» Saved entries
* * * * * * * * *

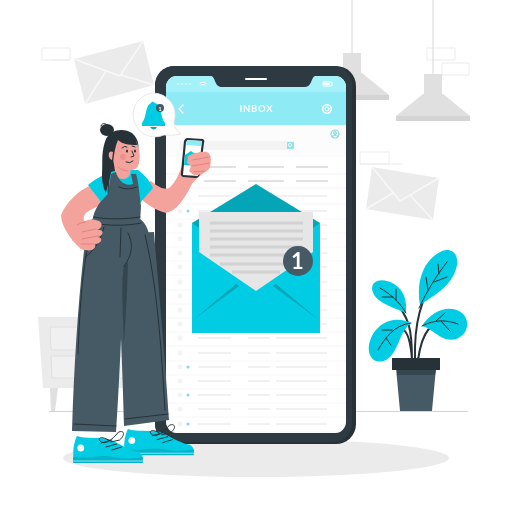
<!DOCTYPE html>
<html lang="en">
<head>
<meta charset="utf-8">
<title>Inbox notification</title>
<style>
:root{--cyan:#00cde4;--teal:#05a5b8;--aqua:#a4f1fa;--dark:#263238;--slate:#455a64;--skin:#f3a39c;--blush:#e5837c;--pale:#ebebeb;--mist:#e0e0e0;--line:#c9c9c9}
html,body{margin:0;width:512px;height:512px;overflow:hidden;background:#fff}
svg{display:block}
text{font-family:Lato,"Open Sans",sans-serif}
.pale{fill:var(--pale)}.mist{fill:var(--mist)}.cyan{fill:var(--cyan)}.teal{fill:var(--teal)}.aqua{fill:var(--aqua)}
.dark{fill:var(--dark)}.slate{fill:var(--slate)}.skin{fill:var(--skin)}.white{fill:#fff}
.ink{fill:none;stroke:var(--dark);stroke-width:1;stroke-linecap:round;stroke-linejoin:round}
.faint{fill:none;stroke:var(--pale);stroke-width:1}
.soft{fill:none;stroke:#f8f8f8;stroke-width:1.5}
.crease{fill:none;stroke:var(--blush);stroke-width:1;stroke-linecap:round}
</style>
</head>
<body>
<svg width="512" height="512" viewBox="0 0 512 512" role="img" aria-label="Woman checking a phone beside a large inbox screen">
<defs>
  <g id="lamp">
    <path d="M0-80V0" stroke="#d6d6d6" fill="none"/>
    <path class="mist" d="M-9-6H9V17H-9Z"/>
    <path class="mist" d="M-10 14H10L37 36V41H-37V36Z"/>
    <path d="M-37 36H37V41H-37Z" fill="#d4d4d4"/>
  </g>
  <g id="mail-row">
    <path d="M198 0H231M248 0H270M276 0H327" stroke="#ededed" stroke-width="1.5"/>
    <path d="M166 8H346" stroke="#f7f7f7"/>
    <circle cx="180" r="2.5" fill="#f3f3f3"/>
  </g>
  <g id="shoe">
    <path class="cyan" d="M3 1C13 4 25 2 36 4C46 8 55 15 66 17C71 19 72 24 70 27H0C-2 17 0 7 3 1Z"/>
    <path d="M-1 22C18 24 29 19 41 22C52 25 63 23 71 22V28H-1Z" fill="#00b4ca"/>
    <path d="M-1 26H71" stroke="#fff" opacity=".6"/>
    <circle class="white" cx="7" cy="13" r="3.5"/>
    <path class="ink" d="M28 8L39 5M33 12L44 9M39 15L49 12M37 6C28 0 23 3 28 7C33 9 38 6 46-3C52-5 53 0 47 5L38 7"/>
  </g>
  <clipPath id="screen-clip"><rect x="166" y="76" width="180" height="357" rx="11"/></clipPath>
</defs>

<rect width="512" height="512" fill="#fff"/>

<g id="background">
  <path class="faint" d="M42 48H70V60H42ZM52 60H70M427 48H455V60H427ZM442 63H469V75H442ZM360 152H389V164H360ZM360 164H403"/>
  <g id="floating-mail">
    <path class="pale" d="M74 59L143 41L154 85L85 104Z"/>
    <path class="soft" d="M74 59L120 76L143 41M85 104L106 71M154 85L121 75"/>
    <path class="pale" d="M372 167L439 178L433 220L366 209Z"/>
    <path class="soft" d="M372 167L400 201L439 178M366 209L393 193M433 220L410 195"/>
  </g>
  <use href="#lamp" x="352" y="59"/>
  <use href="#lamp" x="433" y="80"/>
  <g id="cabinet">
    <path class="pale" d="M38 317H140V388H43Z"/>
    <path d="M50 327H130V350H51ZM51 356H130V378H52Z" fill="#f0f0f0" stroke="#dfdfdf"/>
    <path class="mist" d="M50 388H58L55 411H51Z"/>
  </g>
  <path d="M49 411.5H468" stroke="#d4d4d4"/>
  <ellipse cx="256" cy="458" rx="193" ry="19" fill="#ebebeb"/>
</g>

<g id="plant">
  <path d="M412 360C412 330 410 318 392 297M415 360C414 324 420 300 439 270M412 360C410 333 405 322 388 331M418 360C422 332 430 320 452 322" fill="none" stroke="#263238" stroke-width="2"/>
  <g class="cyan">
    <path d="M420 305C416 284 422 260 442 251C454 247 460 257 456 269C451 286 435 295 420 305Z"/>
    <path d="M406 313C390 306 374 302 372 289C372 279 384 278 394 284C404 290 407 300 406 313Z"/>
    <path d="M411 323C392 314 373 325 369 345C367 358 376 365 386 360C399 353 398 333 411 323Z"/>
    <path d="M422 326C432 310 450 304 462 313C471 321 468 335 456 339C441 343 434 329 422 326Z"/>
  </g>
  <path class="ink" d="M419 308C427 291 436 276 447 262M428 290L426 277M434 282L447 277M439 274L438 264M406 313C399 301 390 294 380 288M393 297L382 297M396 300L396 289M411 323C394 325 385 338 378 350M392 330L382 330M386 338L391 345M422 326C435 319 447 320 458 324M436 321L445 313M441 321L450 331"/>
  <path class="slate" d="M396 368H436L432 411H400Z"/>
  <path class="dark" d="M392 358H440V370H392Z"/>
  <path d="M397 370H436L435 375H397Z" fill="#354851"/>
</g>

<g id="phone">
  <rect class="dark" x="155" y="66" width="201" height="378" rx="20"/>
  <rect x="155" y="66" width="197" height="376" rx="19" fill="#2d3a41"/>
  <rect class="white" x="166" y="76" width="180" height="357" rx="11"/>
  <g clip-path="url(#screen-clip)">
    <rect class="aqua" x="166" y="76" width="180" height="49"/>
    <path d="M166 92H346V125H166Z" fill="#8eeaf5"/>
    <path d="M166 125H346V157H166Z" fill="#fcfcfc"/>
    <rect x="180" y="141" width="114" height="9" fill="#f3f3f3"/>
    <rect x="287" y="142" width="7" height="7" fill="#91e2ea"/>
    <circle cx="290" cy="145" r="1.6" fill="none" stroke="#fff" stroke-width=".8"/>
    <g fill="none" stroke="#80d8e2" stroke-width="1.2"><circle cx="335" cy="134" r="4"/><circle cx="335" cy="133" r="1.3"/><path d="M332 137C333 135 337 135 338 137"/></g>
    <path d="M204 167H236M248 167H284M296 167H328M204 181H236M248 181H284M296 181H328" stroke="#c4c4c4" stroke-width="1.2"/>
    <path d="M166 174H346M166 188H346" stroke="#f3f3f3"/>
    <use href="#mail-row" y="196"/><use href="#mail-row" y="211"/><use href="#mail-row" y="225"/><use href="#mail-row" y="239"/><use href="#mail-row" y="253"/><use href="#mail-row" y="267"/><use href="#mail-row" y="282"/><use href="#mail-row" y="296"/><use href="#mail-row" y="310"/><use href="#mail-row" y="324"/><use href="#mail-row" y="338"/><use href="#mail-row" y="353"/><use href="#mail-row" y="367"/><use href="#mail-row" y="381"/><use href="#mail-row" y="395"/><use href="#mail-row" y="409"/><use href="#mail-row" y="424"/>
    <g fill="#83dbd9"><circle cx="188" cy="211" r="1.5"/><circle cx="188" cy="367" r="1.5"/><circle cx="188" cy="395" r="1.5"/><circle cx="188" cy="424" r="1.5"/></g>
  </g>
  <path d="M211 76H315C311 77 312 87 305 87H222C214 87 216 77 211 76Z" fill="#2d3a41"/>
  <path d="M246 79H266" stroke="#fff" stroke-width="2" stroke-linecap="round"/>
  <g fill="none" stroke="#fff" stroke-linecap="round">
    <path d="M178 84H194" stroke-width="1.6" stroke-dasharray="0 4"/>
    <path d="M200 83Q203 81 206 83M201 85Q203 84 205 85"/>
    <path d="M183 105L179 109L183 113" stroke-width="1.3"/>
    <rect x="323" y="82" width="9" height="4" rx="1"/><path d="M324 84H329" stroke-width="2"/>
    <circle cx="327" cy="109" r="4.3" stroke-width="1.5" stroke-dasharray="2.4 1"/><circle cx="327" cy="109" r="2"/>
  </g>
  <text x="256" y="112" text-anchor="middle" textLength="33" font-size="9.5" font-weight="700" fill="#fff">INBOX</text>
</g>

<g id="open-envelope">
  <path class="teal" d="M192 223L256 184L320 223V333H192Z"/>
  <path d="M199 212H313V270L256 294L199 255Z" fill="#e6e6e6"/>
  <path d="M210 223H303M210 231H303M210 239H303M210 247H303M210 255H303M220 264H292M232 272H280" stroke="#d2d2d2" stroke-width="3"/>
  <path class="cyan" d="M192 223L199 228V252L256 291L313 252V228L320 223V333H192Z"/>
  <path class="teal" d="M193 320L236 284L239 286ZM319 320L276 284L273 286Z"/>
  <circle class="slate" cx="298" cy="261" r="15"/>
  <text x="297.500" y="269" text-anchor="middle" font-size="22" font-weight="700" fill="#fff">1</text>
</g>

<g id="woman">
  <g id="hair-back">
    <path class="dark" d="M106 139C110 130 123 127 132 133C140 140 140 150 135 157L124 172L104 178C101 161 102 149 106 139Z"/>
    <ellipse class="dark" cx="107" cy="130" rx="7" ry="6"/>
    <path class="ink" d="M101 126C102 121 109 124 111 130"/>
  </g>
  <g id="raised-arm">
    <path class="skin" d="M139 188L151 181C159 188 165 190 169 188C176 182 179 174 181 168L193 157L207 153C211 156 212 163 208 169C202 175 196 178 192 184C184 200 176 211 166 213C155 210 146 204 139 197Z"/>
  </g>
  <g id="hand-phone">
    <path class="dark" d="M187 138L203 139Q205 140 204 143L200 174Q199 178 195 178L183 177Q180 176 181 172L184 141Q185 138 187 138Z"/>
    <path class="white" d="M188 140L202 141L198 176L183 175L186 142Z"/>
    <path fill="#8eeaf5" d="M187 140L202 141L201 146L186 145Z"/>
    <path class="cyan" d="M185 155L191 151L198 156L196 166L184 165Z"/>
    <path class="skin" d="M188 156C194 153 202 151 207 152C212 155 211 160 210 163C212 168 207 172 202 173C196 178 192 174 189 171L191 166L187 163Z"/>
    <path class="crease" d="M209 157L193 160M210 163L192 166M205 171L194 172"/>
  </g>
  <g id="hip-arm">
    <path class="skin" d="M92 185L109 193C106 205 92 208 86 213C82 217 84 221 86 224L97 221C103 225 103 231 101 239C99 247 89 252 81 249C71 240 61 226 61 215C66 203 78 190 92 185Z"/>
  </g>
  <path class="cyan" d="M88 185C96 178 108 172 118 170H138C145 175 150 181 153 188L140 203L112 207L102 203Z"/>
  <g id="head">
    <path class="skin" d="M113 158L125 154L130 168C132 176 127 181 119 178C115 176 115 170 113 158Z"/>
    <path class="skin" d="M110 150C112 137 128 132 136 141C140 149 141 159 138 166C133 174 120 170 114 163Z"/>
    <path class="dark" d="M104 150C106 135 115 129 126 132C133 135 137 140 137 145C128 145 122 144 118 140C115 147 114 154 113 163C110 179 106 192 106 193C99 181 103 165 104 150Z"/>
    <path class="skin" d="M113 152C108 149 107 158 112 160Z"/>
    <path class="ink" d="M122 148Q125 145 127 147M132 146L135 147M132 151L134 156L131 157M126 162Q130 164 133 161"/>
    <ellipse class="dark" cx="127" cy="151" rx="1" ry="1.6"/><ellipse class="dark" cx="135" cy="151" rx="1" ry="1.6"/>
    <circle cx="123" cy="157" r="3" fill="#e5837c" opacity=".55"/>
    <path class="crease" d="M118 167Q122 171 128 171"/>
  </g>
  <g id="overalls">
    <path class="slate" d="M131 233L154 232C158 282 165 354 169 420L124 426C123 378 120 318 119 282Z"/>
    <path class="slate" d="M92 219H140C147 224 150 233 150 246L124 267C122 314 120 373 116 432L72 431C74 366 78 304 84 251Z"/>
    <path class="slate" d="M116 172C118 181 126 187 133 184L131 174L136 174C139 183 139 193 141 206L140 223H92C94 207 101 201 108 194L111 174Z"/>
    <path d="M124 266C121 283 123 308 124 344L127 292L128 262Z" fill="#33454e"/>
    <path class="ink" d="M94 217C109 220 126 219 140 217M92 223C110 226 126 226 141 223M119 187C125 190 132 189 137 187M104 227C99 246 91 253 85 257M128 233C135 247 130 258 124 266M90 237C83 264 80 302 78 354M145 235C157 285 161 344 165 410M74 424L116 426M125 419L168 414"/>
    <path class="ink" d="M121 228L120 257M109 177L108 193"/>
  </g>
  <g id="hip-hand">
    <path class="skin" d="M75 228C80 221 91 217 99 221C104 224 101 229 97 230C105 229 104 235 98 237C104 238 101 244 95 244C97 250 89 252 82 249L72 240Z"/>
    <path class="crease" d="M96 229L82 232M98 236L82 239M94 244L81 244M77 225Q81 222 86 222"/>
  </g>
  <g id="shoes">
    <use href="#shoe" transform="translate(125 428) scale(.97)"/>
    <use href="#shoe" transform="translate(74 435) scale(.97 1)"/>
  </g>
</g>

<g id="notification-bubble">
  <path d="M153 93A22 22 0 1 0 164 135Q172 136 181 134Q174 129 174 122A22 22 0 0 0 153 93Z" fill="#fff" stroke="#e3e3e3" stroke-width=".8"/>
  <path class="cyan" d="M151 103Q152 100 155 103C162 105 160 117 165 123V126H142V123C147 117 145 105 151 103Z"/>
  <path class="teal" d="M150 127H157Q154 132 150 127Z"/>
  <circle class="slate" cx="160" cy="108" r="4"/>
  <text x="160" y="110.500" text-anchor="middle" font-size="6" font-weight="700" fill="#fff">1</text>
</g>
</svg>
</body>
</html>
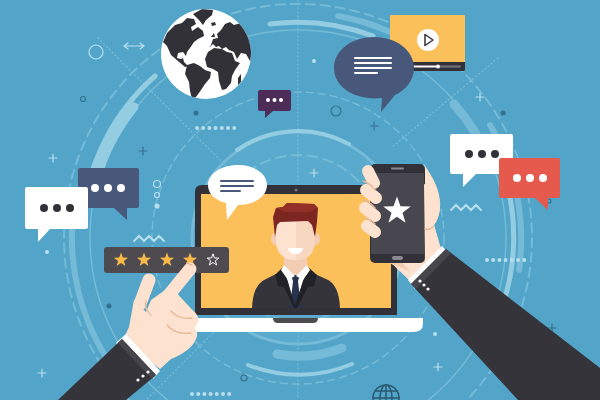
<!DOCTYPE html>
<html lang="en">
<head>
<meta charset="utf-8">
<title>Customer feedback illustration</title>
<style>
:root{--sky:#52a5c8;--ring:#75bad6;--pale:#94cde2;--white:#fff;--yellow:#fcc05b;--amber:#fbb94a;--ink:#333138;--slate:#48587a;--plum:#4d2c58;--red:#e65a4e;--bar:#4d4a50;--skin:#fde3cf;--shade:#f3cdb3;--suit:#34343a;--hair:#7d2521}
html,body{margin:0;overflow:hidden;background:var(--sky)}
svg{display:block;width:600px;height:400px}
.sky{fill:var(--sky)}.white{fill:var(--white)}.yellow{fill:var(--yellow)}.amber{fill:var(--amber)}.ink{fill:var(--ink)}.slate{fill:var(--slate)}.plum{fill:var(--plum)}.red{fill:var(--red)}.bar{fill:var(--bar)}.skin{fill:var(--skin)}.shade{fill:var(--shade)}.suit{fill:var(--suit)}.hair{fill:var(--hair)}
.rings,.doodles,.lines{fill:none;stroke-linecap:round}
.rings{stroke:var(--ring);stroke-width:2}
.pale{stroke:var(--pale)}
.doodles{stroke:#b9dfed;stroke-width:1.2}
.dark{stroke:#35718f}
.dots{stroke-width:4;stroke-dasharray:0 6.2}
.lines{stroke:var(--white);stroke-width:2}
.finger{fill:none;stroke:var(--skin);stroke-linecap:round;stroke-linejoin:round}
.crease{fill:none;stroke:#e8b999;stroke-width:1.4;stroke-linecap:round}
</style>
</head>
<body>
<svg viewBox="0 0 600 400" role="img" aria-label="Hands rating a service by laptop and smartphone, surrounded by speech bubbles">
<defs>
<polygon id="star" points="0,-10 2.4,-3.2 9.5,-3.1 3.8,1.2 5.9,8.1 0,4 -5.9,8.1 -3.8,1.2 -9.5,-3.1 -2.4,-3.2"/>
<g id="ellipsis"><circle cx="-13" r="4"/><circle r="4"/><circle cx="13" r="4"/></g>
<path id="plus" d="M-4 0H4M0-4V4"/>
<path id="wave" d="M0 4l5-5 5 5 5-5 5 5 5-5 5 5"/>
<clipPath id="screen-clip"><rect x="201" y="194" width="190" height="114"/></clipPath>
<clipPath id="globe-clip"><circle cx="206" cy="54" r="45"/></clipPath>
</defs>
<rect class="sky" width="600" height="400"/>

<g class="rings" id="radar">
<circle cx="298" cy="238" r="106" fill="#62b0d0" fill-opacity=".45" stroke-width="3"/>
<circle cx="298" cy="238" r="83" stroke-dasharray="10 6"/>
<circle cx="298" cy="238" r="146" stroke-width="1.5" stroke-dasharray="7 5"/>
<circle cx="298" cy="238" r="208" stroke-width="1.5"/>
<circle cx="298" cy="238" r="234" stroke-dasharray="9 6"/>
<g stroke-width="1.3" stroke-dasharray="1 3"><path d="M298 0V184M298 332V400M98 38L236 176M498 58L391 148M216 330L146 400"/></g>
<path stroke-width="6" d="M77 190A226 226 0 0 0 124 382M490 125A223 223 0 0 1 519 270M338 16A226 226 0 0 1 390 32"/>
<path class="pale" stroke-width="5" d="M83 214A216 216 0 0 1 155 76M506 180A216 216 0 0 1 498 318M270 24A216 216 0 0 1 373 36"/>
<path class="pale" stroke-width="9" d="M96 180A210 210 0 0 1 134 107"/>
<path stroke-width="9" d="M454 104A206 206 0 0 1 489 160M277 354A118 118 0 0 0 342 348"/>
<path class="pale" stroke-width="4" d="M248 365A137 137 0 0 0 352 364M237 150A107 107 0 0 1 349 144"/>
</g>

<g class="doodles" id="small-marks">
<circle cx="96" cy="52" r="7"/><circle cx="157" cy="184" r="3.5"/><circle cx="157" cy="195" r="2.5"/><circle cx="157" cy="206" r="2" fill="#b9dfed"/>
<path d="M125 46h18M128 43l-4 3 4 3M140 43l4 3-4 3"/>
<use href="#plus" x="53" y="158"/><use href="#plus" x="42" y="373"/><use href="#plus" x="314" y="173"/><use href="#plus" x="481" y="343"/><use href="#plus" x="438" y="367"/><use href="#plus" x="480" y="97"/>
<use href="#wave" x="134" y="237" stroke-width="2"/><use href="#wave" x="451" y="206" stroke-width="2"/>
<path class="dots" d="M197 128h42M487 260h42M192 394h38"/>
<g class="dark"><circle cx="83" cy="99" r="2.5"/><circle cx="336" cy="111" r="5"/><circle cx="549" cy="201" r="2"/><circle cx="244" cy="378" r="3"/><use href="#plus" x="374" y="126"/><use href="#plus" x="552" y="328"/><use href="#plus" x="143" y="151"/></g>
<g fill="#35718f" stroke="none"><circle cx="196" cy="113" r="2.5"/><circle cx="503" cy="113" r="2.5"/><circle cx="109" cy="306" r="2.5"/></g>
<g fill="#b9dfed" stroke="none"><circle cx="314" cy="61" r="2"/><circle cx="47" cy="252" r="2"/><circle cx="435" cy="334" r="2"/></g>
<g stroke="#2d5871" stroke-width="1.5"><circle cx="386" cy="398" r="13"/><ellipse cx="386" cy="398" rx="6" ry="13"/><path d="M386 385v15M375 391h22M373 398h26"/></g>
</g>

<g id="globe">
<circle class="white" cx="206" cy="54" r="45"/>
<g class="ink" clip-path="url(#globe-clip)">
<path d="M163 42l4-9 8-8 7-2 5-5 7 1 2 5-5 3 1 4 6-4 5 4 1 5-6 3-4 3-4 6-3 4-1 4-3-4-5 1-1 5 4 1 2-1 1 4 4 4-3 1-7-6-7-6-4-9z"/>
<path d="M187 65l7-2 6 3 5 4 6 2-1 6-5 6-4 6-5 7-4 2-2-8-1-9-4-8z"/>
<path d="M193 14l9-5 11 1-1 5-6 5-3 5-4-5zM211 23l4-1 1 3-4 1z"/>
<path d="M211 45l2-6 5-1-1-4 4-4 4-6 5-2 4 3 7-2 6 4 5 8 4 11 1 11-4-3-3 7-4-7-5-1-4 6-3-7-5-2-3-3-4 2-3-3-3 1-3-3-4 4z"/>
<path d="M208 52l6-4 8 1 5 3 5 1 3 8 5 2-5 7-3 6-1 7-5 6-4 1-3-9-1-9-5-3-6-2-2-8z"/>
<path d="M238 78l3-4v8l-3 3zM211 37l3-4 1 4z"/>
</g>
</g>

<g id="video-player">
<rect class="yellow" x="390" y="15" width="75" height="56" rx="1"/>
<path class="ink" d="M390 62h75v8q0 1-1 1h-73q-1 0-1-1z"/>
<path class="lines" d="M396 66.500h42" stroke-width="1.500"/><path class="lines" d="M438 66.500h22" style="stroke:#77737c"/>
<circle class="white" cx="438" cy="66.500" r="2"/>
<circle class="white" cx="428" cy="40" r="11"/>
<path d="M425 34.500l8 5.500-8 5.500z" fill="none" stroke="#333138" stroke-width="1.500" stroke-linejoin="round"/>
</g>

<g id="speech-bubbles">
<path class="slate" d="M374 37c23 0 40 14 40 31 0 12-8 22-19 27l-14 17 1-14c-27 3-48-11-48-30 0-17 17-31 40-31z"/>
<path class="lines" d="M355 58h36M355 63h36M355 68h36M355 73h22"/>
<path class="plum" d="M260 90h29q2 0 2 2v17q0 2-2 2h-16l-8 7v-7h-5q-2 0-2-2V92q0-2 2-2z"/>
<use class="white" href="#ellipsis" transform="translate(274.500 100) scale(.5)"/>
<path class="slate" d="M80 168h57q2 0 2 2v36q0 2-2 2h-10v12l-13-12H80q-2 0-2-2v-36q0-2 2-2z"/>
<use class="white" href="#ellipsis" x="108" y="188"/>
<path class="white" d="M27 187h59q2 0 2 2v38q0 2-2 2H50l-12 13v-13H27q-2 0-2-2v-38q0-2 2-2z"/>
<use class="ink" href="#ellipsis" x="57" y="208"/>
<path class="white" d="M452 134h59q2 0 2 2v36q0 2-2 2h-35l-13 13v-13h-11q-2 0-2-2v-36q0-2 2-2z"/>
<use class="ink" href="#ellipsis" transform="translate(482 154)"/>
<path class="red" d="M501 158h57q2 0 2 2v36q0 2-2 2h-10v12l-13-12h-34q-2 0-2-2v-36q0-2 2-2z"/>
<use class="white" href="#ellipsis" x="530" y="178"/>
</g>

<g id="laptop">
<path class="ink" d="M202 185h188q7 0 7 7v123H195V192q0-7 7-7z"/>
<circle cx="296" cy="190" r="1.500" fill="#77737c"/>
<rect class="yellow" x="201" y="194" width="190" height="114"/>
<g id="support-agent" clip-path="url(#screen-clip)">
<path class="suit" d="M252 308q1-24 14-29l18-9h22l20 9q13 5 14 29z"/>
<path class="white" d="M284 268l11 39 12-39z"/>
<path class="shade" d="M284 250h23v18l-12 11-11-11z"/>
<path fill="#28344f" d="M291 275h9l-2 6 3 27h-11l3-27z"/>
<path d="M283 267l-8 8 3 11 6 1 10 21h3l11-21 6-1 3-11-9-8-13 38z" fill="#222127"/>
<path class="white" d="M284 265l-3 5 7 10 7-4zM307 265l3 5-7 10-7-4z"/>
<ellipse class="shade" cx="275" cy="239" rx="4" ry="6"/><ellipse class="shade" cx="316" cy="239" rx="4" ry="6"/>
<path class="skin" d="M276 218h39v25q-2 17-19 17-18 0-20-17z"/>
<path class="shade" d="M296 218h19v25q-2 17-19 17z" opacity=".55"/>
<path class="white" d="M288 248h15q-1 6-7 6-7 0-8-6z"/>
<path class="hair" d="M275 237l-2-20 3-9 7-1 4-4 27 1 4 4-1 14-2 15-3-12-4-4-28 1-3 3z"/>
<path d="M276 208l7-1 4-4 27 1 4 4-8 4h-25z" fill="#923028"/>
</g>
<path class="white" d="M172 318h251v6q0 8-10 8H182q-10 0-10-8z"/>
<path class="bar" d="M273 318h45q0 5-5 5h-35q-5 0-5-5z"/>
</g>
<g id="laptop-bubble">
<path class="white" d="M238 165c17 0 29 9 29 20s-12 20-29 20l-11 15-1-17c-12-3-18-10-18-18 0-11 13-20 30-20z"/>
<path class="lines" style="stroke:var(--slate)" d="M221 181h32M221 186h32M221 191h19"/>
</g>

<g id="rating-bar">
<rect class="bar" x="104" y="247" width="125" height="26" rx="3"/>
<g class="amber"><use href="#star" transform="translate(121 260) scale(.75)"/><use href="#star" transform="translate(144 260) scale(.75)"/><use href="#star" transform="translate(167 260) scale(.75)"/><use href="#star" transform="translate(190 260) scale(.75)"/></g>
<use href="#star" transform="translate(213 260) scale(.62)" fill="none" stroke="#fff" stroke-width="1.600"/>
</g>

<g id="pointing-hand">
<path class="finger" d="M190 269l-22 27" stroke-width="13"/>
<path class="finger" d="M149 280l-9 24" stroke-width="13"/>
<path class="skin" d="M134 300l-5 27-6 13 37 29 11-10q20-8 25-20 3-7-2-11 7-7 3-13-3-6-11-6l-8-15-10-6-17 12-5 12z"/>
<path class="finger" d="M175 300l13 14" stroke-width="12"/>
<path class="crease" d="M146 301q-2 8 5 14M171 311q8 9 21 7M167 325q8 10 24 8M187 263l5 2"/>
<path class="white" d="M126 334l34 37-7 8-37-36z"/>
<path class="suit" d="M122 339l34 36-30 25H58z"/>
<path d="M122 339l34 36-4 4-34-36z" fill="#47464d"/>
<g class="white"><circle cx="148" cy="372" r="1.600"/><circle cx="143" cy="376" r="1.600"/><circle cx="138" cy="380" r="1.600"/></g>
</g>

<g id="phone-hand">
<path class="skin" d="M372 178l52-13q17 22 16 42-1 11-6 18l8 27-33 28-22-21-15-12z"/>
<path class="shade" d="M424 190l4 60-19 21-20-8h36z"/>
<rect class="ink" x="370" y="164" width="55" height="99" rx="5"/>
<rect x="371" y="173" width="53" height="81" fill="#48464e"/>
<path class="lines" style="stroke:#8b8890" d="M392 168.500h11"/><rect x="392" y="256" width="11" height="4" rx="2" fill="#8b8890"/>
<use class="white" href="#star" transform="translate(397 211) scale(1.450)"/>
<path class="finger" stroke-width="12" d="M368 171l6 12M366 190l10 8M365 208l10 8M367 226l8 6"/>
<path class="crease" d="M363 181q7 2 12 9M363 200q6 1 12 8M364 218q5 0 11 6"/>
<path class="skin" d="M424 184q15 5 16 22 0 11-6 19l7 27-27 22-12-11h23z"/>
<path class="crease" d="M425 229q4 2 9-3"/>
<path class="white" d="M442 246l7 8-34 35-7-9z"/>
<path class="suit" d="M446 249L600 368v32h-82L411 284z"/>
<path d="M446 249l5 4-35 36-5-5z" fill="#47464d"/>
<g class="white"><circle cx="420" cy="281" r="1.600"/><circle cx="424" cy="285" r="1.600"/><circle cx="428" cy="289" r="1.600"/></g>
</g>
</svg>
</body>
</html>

* * * * * * * * *

Considering the entries above, how many lines contain "ellipsis"? Give that number with nothing else.

» Answer section
6